How long does caffeine affect sleep?
Even after six hours of consuming a caffeinated beverage, half of the caffeine will remain in your body.
It keeps you alert. But also restless and sleepless.
And, if it's bedtime, it's keeping you awake.
To reiterate, caffeine has the potential to disrupt your sleep. The most obvious effect of the stimulant is that it can make falling asleep difficult.
The caffeine in coffee can also cause your body clock to be delayed. These side effects will unfortunately shorten your total sleep time.
What amount of caffeine affects sleep?

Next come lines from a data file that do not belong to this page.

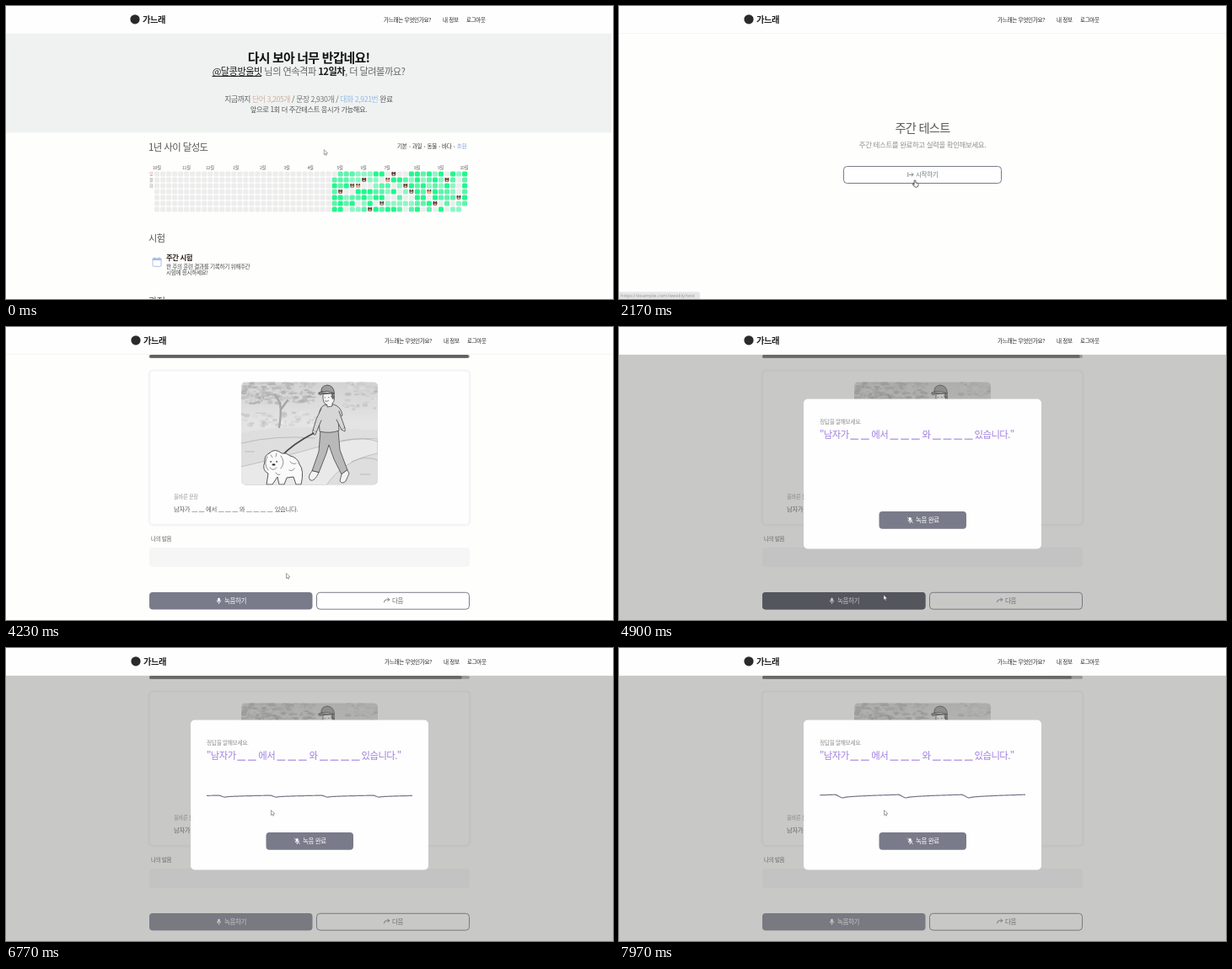
An HTML page for the animation above (8000 ms loop, 720 by 348 pixels).

```html
<!DOCTYPE html>
<html lang="ko">
<head>
<meta charset="utf-8">
<title>주간 테스트</title>
<style>
html, body { margin: 0; width: 100%; height: 100%; overflow: hidden; background: #fefefd; }
svg { display: block; }
text { font-family: "Noto Sans CJK KR", "Noto Sans KR", "Noto Sans", sans-serif; letter-spacing: -.05em; white-space: pre; }
.status { font-family: "Noto Sans", sans-serif; letter-spacing: 0; }
</style>
</head>
<body>
<svg id="stage" width="720" height="348" viewBox="0 0 720 348"></svg>
<script>
const LOOP = 8000;
const SLATE = '#797b8a';

// ---- markup helpers ----
const rect = (x, y, w, h, fill, r = 0, more = '') =>
  `<rect x="${x}" y="${y}" width="${w}" height="${h}" rx="${r}" fill="${fill}" ${more}/>`;
const text = (x, mid, size, fill, str, weight = 400, anchor = 'start') =>
  `<text x="${x}" y="${mid + size * .37}" font-size="${size}" fill="${fill}" font-weight="${weight}" text-anchor="${anchor}">${str}</text>`;
const centred = (x, mid, size, fill, str, weight) => text(x, mid, size, fill, str, weight, 'middle');
const span = (fill, str, weight = 400) => `<tspan fill="${fill}" font-weight="${weight}">${str}</tspan>`;
const line = (d, stroke, width = 1, fill = 'none', more = '') =>
  `<path d="${d}" stroke="${stroke}" stroke-width="${width}" fill="${fill}" stroke-linecap="round" stroke-linejoin="round" ${more}/>`;
const group = (id, body, more = '') => `<g id="${id}" ${more}>${body}</g>`;
const outline = (x, y, w, h) => rect(x, y, w, h, '#fefefe', 4, `stroke="${SLATE}"`);
const blanks = (starts, y, w, h, fill) => starts.map(x => rect(x, y, w, h, fill)).join('');

function random(seed) {
  return () => {
    seed = (seed * 1664525 + 1013904223) >>> 0;
    return seed / 4294967296;
  };
}

// ---- icons ----
const mic = (x, y, color, off) =>
  rect(x - 1.3, y - 3.4, 2.6, 4.4, color, 1.3) +
  line(`M${x - 2.3} ${y - .2}a2.3 2.3 0 0 0 4.6 0M${x} ${y + 2.2}v1.3`, color, .7) +
  (off ? line(`M${x - 3} ${y - 3.2}l6 6.4`, color, .8) : '');

const calendar = line('M175 300h8a1 1 0 0 1 1 1v7.3a1 1 0 0 1 -1 1h-8a1 1 0 0 1 -1 -1v-7.3a1 1 0 0 1 1 -1z', '#a9b9e0', .9) +
  rect(173.8, 299.6, 10.4, 2.5, '#a9b9e0') + line('M176.3 298.6v1.2M181.7 298.6v1.2', '#a9b9e0', .9);

// ---- home page ----
function heatmap() {
  const rnd = random(41), step = 7.02;
  const tones = ['#ededed', '#8ff5c6', '#5ff3ac', '#22f78d'];
  const furs = ['#8a4a35', '#77706a', '#e0926a', '#6f4436'];
  const animals = ['31 3', '33 2', '34 2', '35 1', '36 6', '38 5', '39 1', '40 0', '42 2', '43 3', '46 3', '47 5', '49 1', '51 4'];
  let out = '';
  for (let c = 0; c < 53; c++) for (let r = 0; r < 7; r++) {
    const x = 176 + c * step, y = 196.4 + r * step;
    const pick = rnd();
    let level = c < 30 || pick < .22 ? 0 : pick < .42 ? 1 : pick < .7 ? 2 : 3;
    if (c === 30) level = r ? 3 - r % 2 : 0;
    if (c === 52) level = r < 6 ? 3 - r % 2 : 0;
    if (c === 52 && r === 6) continue;
    const k = animals.indexOf(c + ' ' + r);
    out += rect(x, y, 6.1, 6.1, tones[k < 0 ? level : 0], 1.6);
    if (k >= 0) out += `<ellipse cx="${x + 3}" cy="${y + 3.3}" rx="2.6" ry="2.2" fill="${furs[k % 4]}"/>` +
      `<circle cx="${x + 1.4}" cy="${y + 1.5}" r=".9" fill="#4a332a"/><circle cx="${x + 4.6}" cy="${y + 1.5}" r=".9" fill="#4a332a"/>` +
      `<circle cx="${x + 3}" cy="${y + 4}" r="1" fill="#ecd3c2"/>`;
  }
  return out;
}

function home() {
  const months = { 174: 10, 209: 11, 237: 12, 269: 1, 301: 2, 329.5: 3, 357.5: 4, 392.5: 5, 420.5: 6, 448.5: 7, 484: 8, 512: 9, 538.5: 10 };
  const themes = ['기본', '과일', '동물', '바다', '초원'];
  return rect(0, 32.5, 718, 118, '#f0f2f2') +
    centred(359, 61.5, 14.9, '#111', '다시 보아 너무 반갑네요!', 700) +
    centred(359, 77.6, 11.25, '#666', span('#1c1c1c', '@달콩방울빗', 500) + ' 님의 연속격파 ' + span('#1c1c1c', '12일차', 700) + ', 더 달려볼까요?') +
    rect(244.5, 82.8, 58.5, 1.2, '#222') +
    centred(359, 111.2, 8.85, '#5e5e5e', '지금까지 ' + span('#cdb0a0', '단어 3,205개') + ' / ' + span('#777', '문장 2,930개') + ' / ' + span('#94bce2', '대화 2,921번') + ' 완료') +
    centred(359, 123.4, 8.3, '#555', '앞으로 1회 더 주간테스트 응시가 가능해요.') +
    text(169, 167.3, 11.4, '#555', '1년 사이 달성도') +
    themes.map((s, i) => text(464 + i * 17.7, 167, 6.6, i < 4 ? '#333' : '#86a0cc', s) +
      (i < 4 ? `<circle cx="${479 + i * 17.6}" cy="167" r=".6" fill="#444"/>` : '')).join('') +
    Object.entries(months).map(([x, m]) => text(+x, 192.5, 5.2, '#666', m + '월')).join('') +
    ['일', '월', '화'].map((s, i) => text(170, 199.5 + i * 7, 4.8, i ? '#888' : '#c08a80', s)).join('') +
    heatmap() +
    text(169, 275.8, 11.2, '#555', '시험') + calendar +
    text(190, 299, 8.4, '#2a1c18', '주간 시험', 700) +
    text(190, 309.2, 6.6, '#444', '한 주의 훈련 결과를 기록하기 위해주간') +
    text(190, 317, 6.6, '#444', '시험에 응시하세요!') +
    text(169, 350.5, 11.2, '#555', '과정');
}

// ---- start page ----
function startLabel(color) {
  return line('M342.8 198v4.6M344.5 200.3h4.5M347.2 198.5l1.9 1.8l-1.9 1.8', color, .9) +
    text(352, 200.3, 7.6, color, '시작하기');
}
const start = () =>
  centred(360, 145, 14.2, '#585858', '주간 테스트') +
  centred(360, 164.6, 8.5, '#8f8f8f', '주간 테스트를 완료하고 실력을 확인해보세요.') +
  outline(266.5, 190.5, 187, 20) + startLabel('#747c8a') +
  group('startHover', rect(266, 190, 188, 21, SLATE, 4) + startLabel('#fff'));

// ---- test page ----
function picture() {
  const rnd = random(9);
  let leaves = '';
  const foliage = (n, x, y, w, h, dark) => {
    for (let i = 0; i < n; i++) {
      const g = dark + rnd() * 50 | 0;
      leaves += `<ellipse cx="${x + rnd() * w}" cy="${y + rnd() * h}" rx="${1 + rnd() * 3.2}" ry="${.8 + rnd() * 1.6}" fill="rgb(${g},${g},${g})" opacity=".65"/>`;
    }
  };
  foliage(190, 281, 65, 84, 26, 165);
  foliage(60, 402, 65, 40, 34, 178);
  foliage(70, 280, 102, 90, 16, 190);
  const ink = '#444', skin = '#f3f3f3', knit = '#d6d6d6';
  return `<clipPath id="frame"><rect x="279" y="65.5" width="162" height="122" rx="5"/></clipPath>
    <linearGradient id="sky" x2="0" y2="1"><stop stop-color="#d2d2d2"/><stop offset=".4" stop-color="#e4e4e4"/><stop offset="1" stop-color="#dcdcdc"/></linearGradient>
    <g clip-path="url(#frame)">` + rect(279, 65, 162, 123, 'url(#sky)') + leaves +
    line('M324 119Q327 103 325 90L319 80M326 98L334 87', '#a6a6a6', 2.4) +
    line('M279 126Q330 114 441 123V188H279Z', 'none', 0, '#dedede') +
    line('M279 166Q330 154 372 142T441 133V150Q400 158 380 188H279Z', '#b0b0b0', .7, '#e9e9e9') +
    line('M279 138Q320 128 366 132M398 135Q425 130 441 136M410 160Q425 152 441 158M284 148h10M420 175h12', '#ababab', .7) +
    // walker: legs, shoes, sweater, arms, head, cap
    line('M373 123L371 148L363 171L371 173L380 150L383 140L389 157L398 175L405 170L396 146L394 122Z', ink, .8, '#b9b9b9') +
    line('M363 171Q357 178 361 182Q366 184 371 173ZM398 175L396 183Q399 187 403 183L407 174L405 170Z', ink, .8, skin) +
    line('M377 93Q371 96 371 108L372 124Q384 127 395 123L394 108L399 105Q398 95 389 92Z', ink, .8, knit) +
    line('M374 97Q367 109 364 123L368 125L374 111M395 100L402 120L398 122L392 110', ink, .8, knit) +
    line('M364 123Q362 128 367 128L368 125M402 120L402 124L398 122', ink, .8, skin) +
    line('M376 80Q375 91 381 92.5V95L387 94V91Q391 87 389 79Z', ink, .8, skin) +
    line('M387 79Q390 82 388 86L386 83Z', ink, .5, '#666') +
    line('M378.2 83.8h.5M382.5 83.5h.5M378.5 88q2 1 4 -.4', ink, .7) +
    line('M374 77Q373 70 381 69Q389 69.5 389.5 79Q382 75 374 77Z', ink, .8, '#9d9d9d') +
    line('M375 77Q368 77.5 372 80.5Q381 77 389 79.5', ink, .8, '#858585') +
    line('M326 154Q340 139 365 126', '#4a4a4a', 1.8) +
    // dog
    line('M312 150Q319 143 327 150Q333 149 337 153Q346 155 348 163Q354 170 350 187H344L341 178L333 179L330 187H324L322 178L316 187H309L311 174Q303 170 307 160Q306 153 312 150Z', ink, .9, '#fafafa') +
    line('M310 154Q305 163 311 170M326 153Q332 161 326 168M313 167q4 5 8 0M337 160q4 4 7 2M336 170q4 2 6 -2M320 173q2 4 5 2M314 152l2 3M321 150l-1 4', '#777', .8) +
    line('M314 160h.3M321 160h.3', '#222', 1.6) + line('M316.5 163.5h2', '#222', 1.8) + '</g>';
}

const recordLabel = color => mic(252.5, 325.1, color) + text(259, 325.2, 7.5, color, '녹음하기');

function test() {
  return rect(170, 33, 380, 3.8, '#b0b0b0', 1.9) +
    `<rect id="bar" x="170" y="33" height="3.8" rx="1.9" fill="#606060"/>` +
    group('quiz',
      rect(169.4, 51.2, 381.2, 184.6, 'none', 5, 'stroke="#f7f7f7" stroke-width="2"') +
      rect(170.3, 52, 379.4, 182.6, '#fefefe', 4, 'stroke="#ededed" stroke-width=".8"') + picture() +
      text(199, 201.5, 6.3, '#9a9a9a', '올바른 문장') +
      text(199, 216, 7.4, '#5c5c5c', '남자가') + text(237, 216, 7.4, '#5c5c5c', '에서') +
      text(276.7, 216, 7.4, '#5c5c5c', '와') + text(318.7, 216, 7.4, '#5c5c5c', '있습니다.') +
      blanks([220.5, 228.7, 252, 260.2, 268.4, 285.2, 293.4, 301.6, 309.8], 219, 6.6, .7, '#888') +
      text(172, 252, 6.5, '#5c5c5c', '나의 발음') +
      rect(170, 262, 380, 23, '#f6f6f7', 4) +
      rect(170, 315, 193.5, 20.5, SLATE, 4) +
      rect(170, 315, 193.5, 20.5, '#3d404e', 4, 'id="recordHover"') + recordLabel('#fff') +
      outline(368.5, 315.3, 181, 19.9) +
      line('M448.5 326.8q0 -3 3 -3h3M453 322l1.8 1.8l-1.8 1.8', '#6c6c72', .9) +
      text(458, 325.2, 7.5, '#6c6c72', '다음'));
}

function modal() {
  const violet = '#a17fe0', big = (x, s) => text(x, 128, 11.4, violet, s);
  return rect(0, 33, 720, 315, 'rgba(118,118,116,.4)') +
    rect(219, 85.5, 282, 178, '#fefefe', 5) +
    text(238, 113, 6.7, '#8d8d8d', '정답을 말해보세요.') +
    big(238, '"남자가') + big(299.3, '에서') + big(359.6, '와') + big(421.6, '있습니다."') +
    blanks([274.3, 286.9, 321.5, 334.2, 346.9, 372, 384.6, 397.2, 409.8], 132.6, 9.8, 1.1, violet) +
    rect(308.5, 219, 103.5, 20.7, SLATE, 4) + mic(345.3, 229.3, '#fff', true) +
    text(352, 229.5, 7.5, '#fff', '녹음 완료') +
    `<path id="wave" fill="none" stroke="#74768a" stroke-width="1.2" stroke-linejoin="round"/>`;
}

// ---- header, status strip and pointer ----
const header = rect(-2, 0, 724, 32.5, '#fefefe') +
  '<circle cx="154" cy="15.8" r="5.6" fill="#2a2a2a"/>' +
  text(163, 16, 10.3, '#222', '가느래', 700) +
  text(449, 16.2, 6.6, '#222', '가느래는 무엇인가요?') +
  text(519, 16.2, 6.6, '#222', '내 정보') + text(547, 16.2, 6.5, '#222', '로그아웃');

const status = line('M0 339.5H93.5Q96 339.5 96 342V348H0Z', 'none', 0, '#dcdddd') +
  '<text class="status" x="2" y="346.3" font-size="5.7" fill="#777">https://example.com/weekly/test</text>';

const pointer = group('arrow', line('M0 0V6.6L1.5 5.3L2.5 7.5L3.6 7L2.6 4.9L4.6 4.7Z', '#666', .7, '#fff', 'transform="scale(.85)"')) +
  group('hand', line('M-.9 5V.9Q0 -.4 .9 .9V3.4Q3.8 3.4 4 5V6.6Q3.6 8.7 1.6 8.8Q-.8 8.7 -2.8 5.2Q-2 4.2 -.9 5.4Z', '#333', .8, '#fff'));

document.getElementById('stage').innerHTML =
  rect(0, 0, 720, 348, '#fefefd') +
  group('home', home()) + group('start', start()) + group('test', test()) + group('modal', modal()) +
  rect(0, 32, 720, .8, '#ececec', 0, 'id="rule"') +
  group('header', header) + group('status', status) + group('pointer', pointer);

// ---- animation ----
const el = id => document.getElementById(id);
const show = (id, on) => el(id).setAttribute('display', on ? 'inline' : 'none');
const fade = (id, a) => el(id).setAttribute('opacity', a);
const smooth = (a, b, t) => {
  const u = Math.min(1, Math.max(0, (t - a) / (b - a)));
  return u * u * (3 - 2 * u);
};

// time, x, y of the pointer tip
const moves = [[830, 377.3, 171], [1470, 248, 304], [2000, 248, 304], [2160, 351, 206.5], [3730, 351, 206.5],
  [4230, 332.5, 293], [4500, 314, 318.5], [4950, 314, 318.5], [5620, 314.5, 193]];

function pointerAt(t) {
  const i = moves.findIndex(m => t < m[0]);
  if (i === 0) return moves[0].slice(1);
  if (i < 0) return moves[moves.length - 1].slice(1);
  const [ta, xa, ya] = moves[i - 1], [tb, xb, yb] = moves[i], k = smooth(ta, tb, t);
  return [xa + (xb - xa) * k, ya + (yb - ya) * k];
}

function wavePath(t) {
  const k = (t - 6770) / 1200;
  const period = 61 + 14 * k;
  const peak = 250 + 4 * k + 26 * Math.sin(k * Math.PI * 24);
  const amp = .3 + .7 * smooth(5900, 6700, t) + 8.5 * Math.exp(-(((t - 7080) / 130) ** 2)) + .9 * smooth(7300, 7900, t);
  const hiss = .6 * (1 - smooth(5800, 6400, t));
  const rnd = random(Math.floor(t / 33) * 977);
  let d = '';
  for (let x = 238; x <= 482; x++) {
    const u = ((x - peak) / period % 1 + 1) % 1;
    const v = u < .14 ? Math.cos(Math.PI * u / .14) : 2 * Math.sqrt((u - .14) / .86) - 1;
    d += (d ? 'L' : 'M') + x + ' ' + (176.1 - amp * v + hiss * (rnd() - .5)).toFixed(2);
  }
  return d;
}

function draw(t) {
  const isHome = t < 1770, isTest = t >= 2830;
  show('home', isHome);
  show('start', !isHome && !isTest);
  show('test', isTest);
  show('quiz', t >= 3030);
  show('modal', t >= 4900);
  show('rule', !isHome);
  el('header').setAttribute('transform', `translate(${isHome ? -1 : 0})`);

  fade('startHover', smooth(2170, 2370, t));
  fade('recordHover', smooth(4430, 4670, t) * (1 - smooth(4960, 5150, t)));
  fade('status', smooth(1330, 1450, t) * (1 - smooth(2080, 2340, t)));

  el('bar').setAttribute('width', 380 * (1 - Math.max(0, t - 3880) / 120000));
  show('wave', t >= 5400);
  if (t >= 5400) el('wave').setAttribute('d', wavePath(t));

  const [x, y] = pointerAt(t);
  const hand = (t > 1330 && t < 2020) || (t > 2130 && t < 2830) || (t > 4430 && t < 4900);
  el('pointer').setAttribute('transform', `translate(${x} ${y})`);
  show('hand', hand);
  show('arrow', !hand);
}

const begin = performance.now();
function tick() {
  draw((performance.now() - begin) % LOOP);
  requestAnimationFrame(tick);
}
tick();
</script>
</body>
</html>
```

Even just 100mg of coffee can affect your sleep. As I mentioned in an earlier section, even decaf could still impact how easily you can snooze as well as the quality of sleep.
To avoid caffeine affecting your sleep, take special note of your caffeine consumption in the 1-2 hours before bed. A 100mg dose around bedtime reduces the ability to fall and stay asleep.
According to the U.S. Food and Drug Administration, 400mg is the recommended daily limit for the average healthy adult. Drinking coffee 6 hours close to your bedtime is going to mess with your beauty sleep.
Over this limit, consuming coffee and other caffeine-infused food and drinks will negatively affect your sleep schedule and quality. and even your daytime functions.
Sleeping after drinking coffee
Caffeine can reduce sleep by more than an hour. And this is even after 6 hours of drinking it.
Knowing this, you can try to go for a walk, drink lots of water, or take a warm bath. Any of these can help you out with getting that much-needed zizz.
Which of the items on the list do you want to try out at home? Let us know in the comments below! 👇